    1. Andy says:

      If you’re comparing $350k townhouse in AJAX to the topics in this blog then I think you’re completely missing the point. I believe the writer said “stakes are high in Toronto” and didn’t mention Ajax.

      1. ralph Cramdown says:

        Depending on how many decades Angeline has until retirement, that extra $40k could compound to quite a tidy sum. Likely enough to significantly affect her standard of living. The stakes are high, even in Ajax.

  2. Libertarian says:

    Do your clients have any inkling to share their knowledge of discounted home improvement materials? It’s always good to have resources when the decision comes to renovate. Haha!

  3. Real estate millennial says:

    There is no doubt in my mind that you’re really good at what you do and I understand the need to differentiate yourself from the 40 thousand other Toronto realtors but I don’t think “experience and full service” are NOT the reasons why you do well. You seem very intelligent and I think you’ve been intelligent longer than you’ve been an “experienced” realtor if experience and full service was so important it would be compulsory prior to becoming a realtor, similar to a doctor, lawyer or any other well paid professional. “Almost all” or “most” realtors claim they’re experienced very few claim how educated they are. The event you just told I think has a lot to do with self aware and open minded sellers. You presented the best options and if the seller adheres to the advice, great but that’s not a mandate to do business I’m sure you wouldn’t turn down the listing if the seller said your ideas are great but that’s not our priority we just need it sold. You don’t seem like a guy to cut commission so for 25,000 dollars I’d hope that you’d provide them with all their options. Just because the industry has a small barrier to entry and low standards doesn’t mean you should be applauded for doing what should be the standard. The industry lacks educated intelligent individuals, real estate sales specifically. I think that your intelligence is your greatest asset and why you do well not that you’re an “experienced full service” realtor.

    1. Ed says:

      Your response just reeks of that “I could do it if I wanted to, but I won’t” mentality that is so prevalent in today’s society, while people just watch others from afar and critique them. Especially among millennials, but something tells me YOU already know this.

    2. jeff316 says:

      The point is that if he hasn’t provided that level of service, he wouldn’t have reached the sales goal.

      So, after David clearly details how he provided a suite of services that go beyond what most agents provide, and backs it up with sales figures (both the condo he sold, and comparables he didn’t sell) you’re telling him that the reason he has done well is because he’s smart, and not because of the service he provides?

      Clueless, and classless.

  4. H. Marshall says:

    I take three important things from this:
    1. The Realtor needs to know the building.
    2. The owners need to listen.
    3. The owners need both money & time to get the unit ready to sell.

    1. Nick says:
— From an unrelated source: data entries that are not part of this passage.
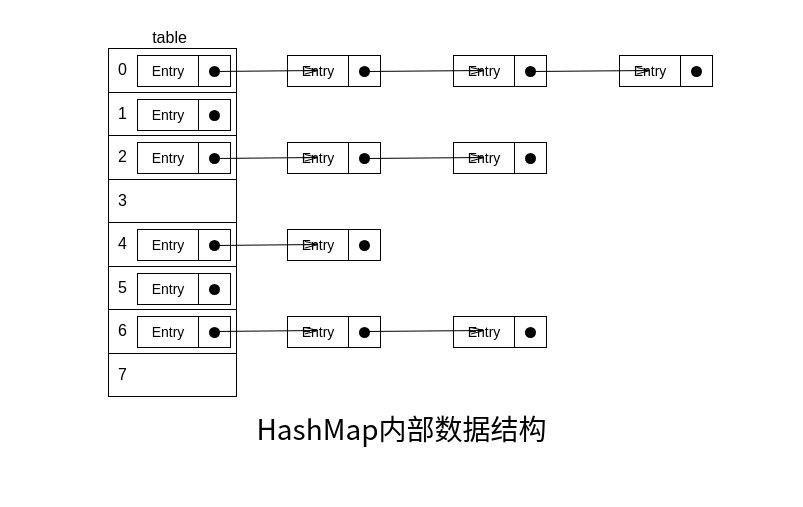
<!DOCTYPE html>
<html lang="zh-CN">
<head>
<meta charset="utf-8">
<title>HashMap内部数据结构</title>
<style>
:root { --ink: #000; --paper: #fff; }
* { box-sizing: border-box; margin: 0; padding: 0; }
body { width: 803px; height: 507px; overflow: hidden; background: var(--paper); color: var(--ink); font-family: "Liberation Sans", Arial, sans-serif; }
.diagram { position: relative; width: 803px; height: 507px; padding-top: 27px; }
.table-label { width: 129px; margin-left: 105px; height: 21px; font-size: 16px; line-height: 21px; text-align: center; }
.table { display: grid; grid-template-rows: 44px 43px 44px 43px 44px 43px 44px 44px; margin-left: 108px; list-style: none; }
.row { display: flex; }
.bucket { display: flex; width: 129px; padding: 6px 0 0 9px; border: solid var(--ink); border-width: 1px 1px 0; }
.row:last-child .bucket { border-bottom-width: 1px; }
.index { width: 19px; height: 30px; font-size: 16px; line-height: 30px; }
.entry { display: flex; flex: none; width: 94px; height: 32px; border: 1px solid var(--ink); font-size: 14px; line-height: 30px; text-align: center; }
.key { width: 61px; border-right: 1px solid var(--ink); }
.next { display: flex; flex: 1; align-items: center; justify-content: center; }
.next::before { content: ""; width: 11px; height: 11px; border-radius: 50%; background: var(--ink); }
.row > .entry { margin: 7px 0 0 72px; }
.bucket + .entry { margin-left: 50px; }
.links { position: absolute; left: 0; top: 0; fill: none; stroke: var(--ink); stroke-width: 1; }
.caption { margin-top: 11px; font-family: "Noto Sans CJK SC", "Noto Sans", sans-serif; font-size: 28px; line-height: 40px; text-align: center; }
</style>
</head>
<body>
<figure class="diagram">
  <p class="table-label">table</p>
  <ol class="table">
    <li class="row">
      <div class="bucket"><span class="index">0</span><div class="entry"><span class="key">Entry</span><span class="next"></span></div></div>
      <div class="entry"><span class="key">Entry</span><span class="next"></span></div>
      <div class="entry"><span class="key">Entry</span><span class="next"></span></div>
      <div class="entry"><span class="key">Entry</span><span class="next"></span></div>
    </li>
    <li class="row">
      <div class="bucket"><span class="index">1</span><div class="entry"><span class="key">Entry</span><span class="next"></span></div></div>
    </li>
    <li class="row">
      <div class="bucket"><span class="index">2</span><div class="entry"><span class="key">Entry</span><span class="next"></span></div></div>
      <div class="entry"><span class="key">Entry</span><span class="next"></span></div>
      <div class="entry"><span class="key">Entry</span><span class="next"></span></div>
    </li>
    <li class="row">
      <div class="bucket"><span class="index">3</span></div>
    </li>
    <li class="row">
      <div class="bucket"><span class="index">4</span><div class="entry"><span class="key">Entry</span><span class="next"></span></div></div>
      <div class="entry"><span class="key">Entry</span><span class="next"></span></div>
    </li>
    <li class="row">
      <div class="bucket"><span class="index">5</span><div class="entry"><span class="key">Entry</span><span class="next"></span></div></div>
    </li>
    <li class="row">
      <div class="bucket"><span class="index">6</span><div class="entry"><span class="key">Entry</span><span class="next"></span></div></div>
      <div class="entry"><span class="key">Entry</span><span class="next"></span></div>
      <div class="entry"><span class="key">Entry</span><span class="next"></span></div>
    </li>
    <li class="row">
      <div class="bucket"><span class="index">7</span></div>
    </li>
  </ol>
  <figcaption class="caption">HashMap内部数据结构</figcaption>
  <svg class="links" width="803" height="507" viewBox="0 0 803 507" aria-hidden="true">
    <defs>
      <path id="first-link" d="M215 71.5L318 70.5M305 67.5L318 70.5L305 74"/>
      <path id="chain-link" d="M365 71.5L484 70.5M471 67.5L484 70.5L471 74"/>
    </defs>
    <use href="#first-link"/>
    <use href="#chain-link"/>
    <use href="#chain-link" x="166"/>
    <use href="#first-link" y="87"/>
    <use href="#chain-link" y="87"/>
    <use href="#first-link" y="174"/>
    <use href="#first-link" y="260"/>
    <use href="#chain-link" y="260"/>
  </svg>
</figure>
</body>
</html>
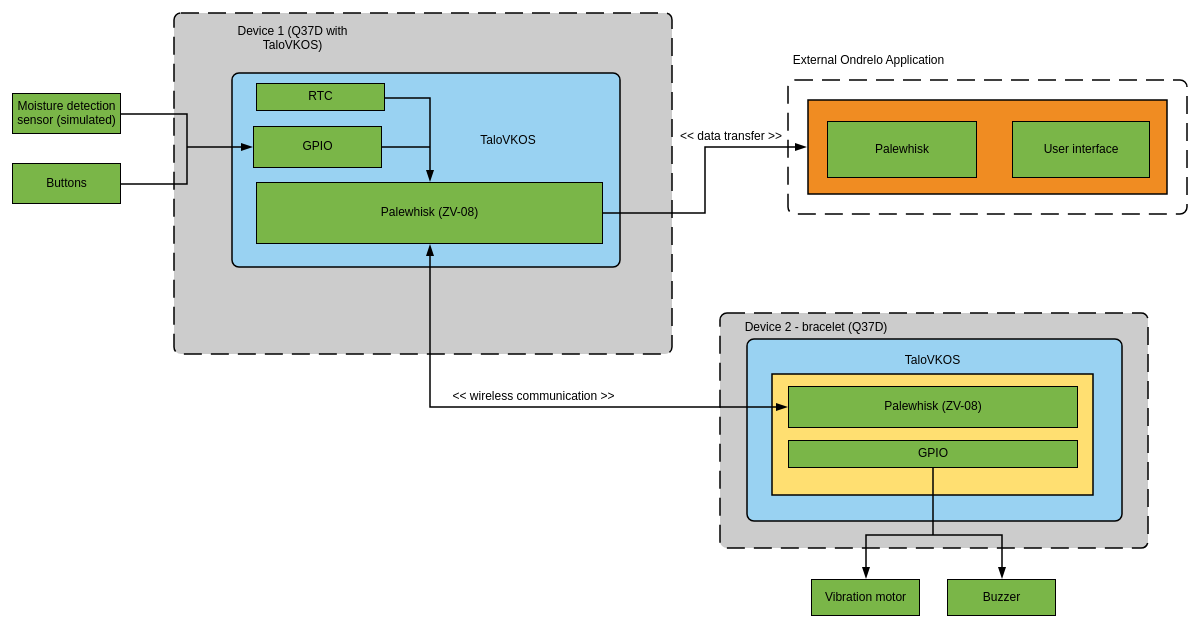
<!DOCTYPE html>
<html lang="en">
<head>
<meta charset="utf-8">
<title>Device communication diagram</title>
<style>
:root {
  --ink: #000;
  --paper: #fff;
  --device: #ccc;
  --system: #99d2f2;
  --module: #ffdf71;
  --app: #f08c22;
  --node: #7ab648;
}
* { box-sizing: border-box; }
html, body { margin: 0; }
body { background: var(--paper); }
.diagram {
  position: relative;
  width: 1200px;
  height: 629px;
  overflow: hidden;
  background: var(--paper);
  color: var(--ink);
  font: 12px/14.4px "Liberation Sans", Arial, sans-serif;
}
.areas, .connectors { position: absolute; left: 0; top: 0; }
.areas rect { stroke: var(--ink); stroke-width: 1.5; }
.areas .dashed { stroke-dasharray: 18 9; }
.device { fill: var(--device); }
.external { fill: var(--paper); }
.system { fill: var(--system); }
.module { fill: var(--module); }
.app { fill: var(--app); }
.connectors path { fill: none; stroke: var(--ink); stroke-width: 1.5; }
.connectors polygon { fill: var(--ink); }
.node, .label {
  position: absolute;
  left: var(--x);
  top: var(--y);
  display: flex;
  align-items: center;
  justify-content: center;
  text-align: center;
  white-space: nowrap;
}
.node {
  width: var(--w);
  height: var(--h);
  border: 1.5px solid var(--ink);
  background: var(--node);
}
.node { padding-bottom: 1px; }
.label { transform: translate(-50%, -50%); }
</style>
</head>
<body>
<main class="diagram">
  <svg class="areas" width="1200" height="629" viewBox="0 0 1200 629" aria-hidden="true">
    <rect class="device dashed" x="174" y="13" width="498" height="341" rx="7"/>
    <rect class="system" x="232" y="73" width="388" height="194" rx="7"/>
    <rect class="external dashed" x="788" y="80" width="399" height="134" rx="7"/>
    <rect class="app" x="808" y="100" width="359" height="94"/>
    <rect class="device dashed" x="720" y="313" width="428" height="235" rx="7"/>
    <rect class="system" x="747" y="339" width="375" height="182" rx="7"/>
    <rect class="module" x="772" y="374" width="321" height="121"/>
  </svg>

  <div class="node" style="--x:12px;--y:93px;--w:109px;--h:41px">Moisture detection<br>sensor (simulated)</div>
  <div class="node" style="--x:12px;--y:163px;--w:109px;--h:41px">Buttons</div>

  <div class="label" style="--x:292.5px;--y:38px">Device 1 (Q37D with<br>TaloVKOS)</div>
  <div class="label" style="--x:508px;--y:140px">TaloVKOS</div>
  <div class="node" style="--x:256px;--y:83px;--w:129px;--h:28px">RTC</div>
  <div class="node" style="--x:253px;--y:126px;--w:129px;--h:42px">GPIO</div>
  <div class="node" style="--x:256px;--y:182px;--w:347px;--h:62px">Palewhisk (ZV-08)</div>

  <div class="label" style="--x:868.5px;--y:60px">External Ondrelo Application</div>
  <div class="node" style="--x:827px;--y:121px;--w:150px;--h:57px">Palewhisk</div>
  <div class="node" style="--x:1012px;--y:121px;--w:138px;--h:57px">User interface</div>

  <div class="label" style="--x:816px;--y:327px">Device 2 - bracelet (Q37D)</div>
  <div class="label" style="--x:932.5px;--y:360px">TaloVKOS</div>
  <div class="node" style="--x:788px;--y:386px;--w:290px;--h:42px">Palewhisk (ZV-08)</div>
  <div class="node" style="--x:788px;--y:440px;--w:290px;--h:28px">GPIO</div>

  <div class="node" style="--x:811px;--y:579px;--w:109px;--h:37px">Vibration motor</div>
  <div class="node" style="--x:947px;--y:579px;--w:109px;--h:37px">Buzzer</div>

  <svg class="connectors" width="1200" height="629" viewBox="0 0 1200 629" aria-hidden="true">
    <defs>
      <polygon id="arrowhead" points="0,0 -12,-4 -12,4"/>
    </defs>
    <path d="M121 114H187V147H244M121 184H187V147"/>
    <path d="M385 98H430V172M382 147H430V172"/>
    <path d="M603 213H705V147H797"/>
    <path d="M430 254V407H778"/>
    <path d="M933 468V535H866V569M933 535H1002V569"/>
    <use href="#arrowhead" transform="translate(253 147)"/>
    <use href="#arrowhead" transform="translate(430 182) rotate(90)"/>
    <use href="#arrowhead" transform="translate(807 147)"/>
    <use href="#arrowhead" transform="translate(430 244) rotate(-90)"/>
    <use href="#arrowhead" transform="translate(788 407)"/>
    <use href="#arrowhead" transform="translate(866 579) rotate(90)"/>
    <use href="#arrowhead" transform="translate(1002 579) rotate(90)"/>
  </svg>
  <div class="label" style="--x:731px;--y:136px">&lt;&lt; data transfer &gt;&gt;</div>
  <div class="label" style="--x:533.5px;--y:396px">&lt;&lt; wireless communication &gt;&gt;</div>
</main>
</body>
</html>
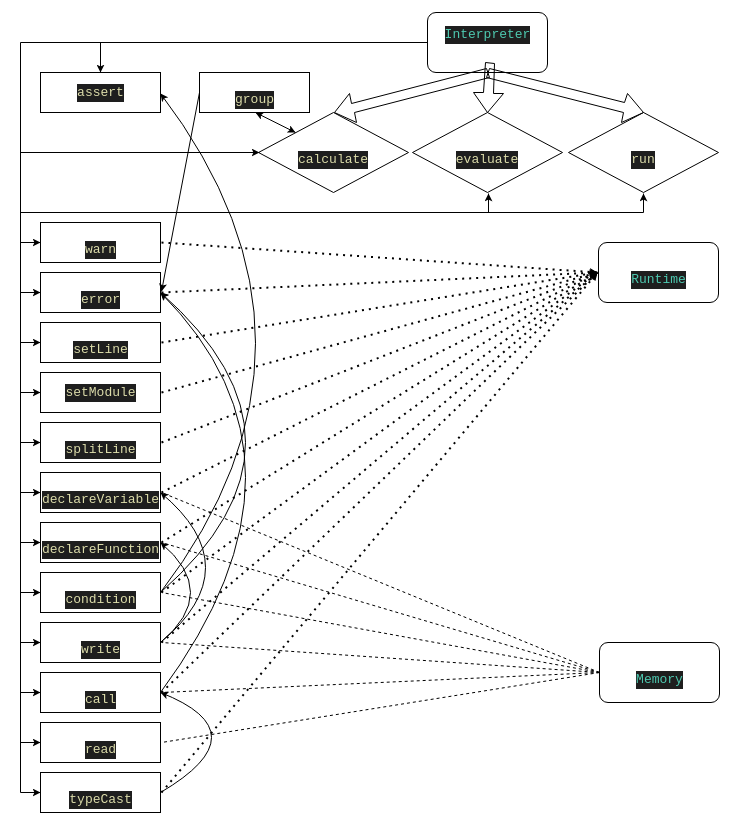
<!DOCTYPE html>
<html lang="en">
<head>
<meta charset="utf-8">
<title>Interpreter structure diagram</title>
<style>
:root {
  --paper: #ffffff;
  --line: #000000;
  --label: #1e1e1e;
  --method: #dcdcaa;
  --type: #4ec9b0;
}
* { box-sizing: border-box; margin: 0; padding: 0; }
html, body { width: 732px; height: 825px; overflow: hidden; background: var(--paper); }
.diagram {
  position: relative;
  width: 732px;
  height: 825px;
  overflow: hidden;
  font: 13px/18px "Liberation Mono", monospace;
  color: var(--method);
}
.node {
  display: flex;
  justify-content: center;
  align-items: center;
  height: 41px;
  padding-top: 14px;
  border: 1px solid var(--line);
}
.node span { background: var(--label); white-space: nowrap; }
.node.centered { padding-top: 0; }
.placed { position: absolute; }
.methods {
  position: absolute;
  left: 40px;
  top: 222px;
  width: 121px;
  display: flex;
  flex-direction: column;
  gap: 9px;
  list-style: none;
}
.assert { left: 40px; top: 72px; width: 121px; }
.group { left: 199px; top: 72px; width: 111px; }
.class { width: 121px; height: 61px; border-radius: 9px; color: var(--type); }
.interpreter { left: 427px; top: 12px; padding: 0 0 15px; }
.runtime { left: 598px; top: 242px; }
.memory { left: 599px; top: 642px; }
.decision { top: 112px; width: 150px; height: 81px; border: 0; }
.calculate { left: 258px; }
.evaluate { left: 412px; }
.run { left: 568px; }
.connectors { position: absolute; inset: 0; fill: none; stroke: var(--line); }
.arrow { marker-end: url(#arrowhead); }
.arrow.both { marker-start: url(#arrowhead); }
.dotted { stroke-width: 2; stroke-dasharray: 2 5; }
.dashed { stroke-dasharray: 3 3; }
</style>
</head>
<body>
<main class="diagram">
  <div class="node placed class interpreter"><span>Interpreter</span></div>
  <div class="node placed centered assert"><span>assert</span></div>
  <div class="node placed group"><span>group</span></div>
  <ul class="methods">
    <li class="node"><span>warn</span></li>
    <li class="node"><span>error</span></li>
    <li class="node"><span>setLine</span></li>
    <li class="node centered"><span>setModule</span></li>
    <li class="node"><span>splitLine</span></li>
    <li class="node"><span>declareVariable</span></li>
    <li class="node"><span>declareFunction</span></li>
    <li class="node"><span>condition</span></li>
    <li class="node"><span>write</span></li>
    <li class="node"><span>call</span></li>
    <li class="node"><span>read</span></li>
    <li class="node"><span>typeCast</span></li>
  </ul>
  <div class="node placed class runtime"><span>Runtime</span></div>
  <div class="node placed class memory"><span>Memory</span></div>

  <svg class="connectors" width="732" height="825" viewBox="0 0 732 825" aria-hidden="true">
    <defs>
      <marker id="arrowhead" markerUnits="userSpaceOnUse" markerWidth="8" markerHeight="8" refX="8" refY="4" orient="auto-start-reverse">
        <path d="M0 0L8 4L0 8L2 4Z" fill="#000" stroke="none"/>
      </marker>
      <polygon id="diamond" points="75,0 150,40 75,80 0,40"/>
      <path id="branch" class="arrow" d="M20 0H40"/>
    </defs>
    <g transform="translate(.5 .5)">
      <g class="decisions">
        <use href="#diamond" x="258" y="112"/>
        <use href="#diamond" x="412" y="112"/>
        <use href="#diamond" x="568" y="112"/>
      </g>

      <g class="block-arrows">
        <polygon points="486,68 351,103 349,93 334,112 356,122 354,112 489,77"/>
        <polygon points="485,62 494,63 493,93 503,93 487,112 473,92 483,92"/>
        <polygon points="489,68 624,102 627,93 643,112 621,122 623,112 486,77"/>
      </g>

      <g class="bus">
        <path d="M427 42H20V792"/>
        <path class="arrow" d="M100 42V72"/>
        <path class="arrow" d="M20 152H259"/>
        <path class="arrow" d="M20 212H643V193"/>
        <path class="arrow" d="M488 212V193"/>
        <use href="#branch" y="242"/>
        <use href="#branch" y="292"/>
        <use href="#branch" y="342"/>
        <use href="#branch" y="392"/>
        <use href="#branch" y="442"/>
        <use href="#branch" y="492"/>
        <use href="#branch" y="542"/>
        <use href="#branch" y="592"/>
        <use href="#branch" y="642"/>
        <use href="#branch" y="692"/>
        <use href="#branch" y="742"/>
        <use href="#branch" y="792"/>
      </g>

      <g class="runtime-links dotted">
        <path class="arrow" d="M161 242L597 272"/>
        <path class="arrow" d="M161 292L597 272"/>
        <path class="arrow" d="M161 342L597 272"/>
        <path class="arrow" d="M161 392L597 272"/>
        <path class="arrow" d="M161 442L597 272"/>
        <path class="arrow" d="M161 492L597 272"/>
        <path class="arrow" d="M161 542L597 272"/>
        <path class="arrow" d="M161 592L597 272"/>
        <path class="arrow" d="M161 642L597 272"/>
        <path class="arrow" d="M161 692L597 272"/>
        <path class="arrow" d="M161 792L597 272"/>
      </g>

      <g class="memory-links dashed">
        <path d="M599 672L161 492"/>
        <path d="M599 672L161 542"/>
        <path d="M599 672L161 592"/>
        <path d="M599 672L161 642"/>
        <path d="M599 672L161 692"/>
        <path d="M599 672L161 742"/>
      </g>

      <g class="calls">
        <path class="arrow" d="M199 92L161 291"/>
        <path class="arrow both" d="M255 112L295 132"/>
        <path class="arrow" d="M160 592Q350 343 160 93"/>
        <path class="arrow" d="M160 592Q330 442 160 292"/>
        <path class="arrow" d="M160 692Q330 462 160 292"/>
        <path class="arrow" d="M160 642Q250 567 160 492"/>
        <path class="arrow" d="M160 642Q220 592 160 542"/>
        <path class="arrow" d="M160 792Q262 732 160 692"/>
      </g>
    </g>
  </svg>

  <div class="node placed decision calculate"><span>calculate</span></div>
  <div class="node placed decision evaluate"><span>evaluate</span></div>
  <div class="node placed decision run"><span>run</span></div>
</main>
</body>
</html>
      Its the same with buyers as well. The best clients I have worked with were the ones that took the time to listen to what I was saying and not fight with me over their perceived ideas. In the end both of us learned new things and they got a hell of a deal on their new home.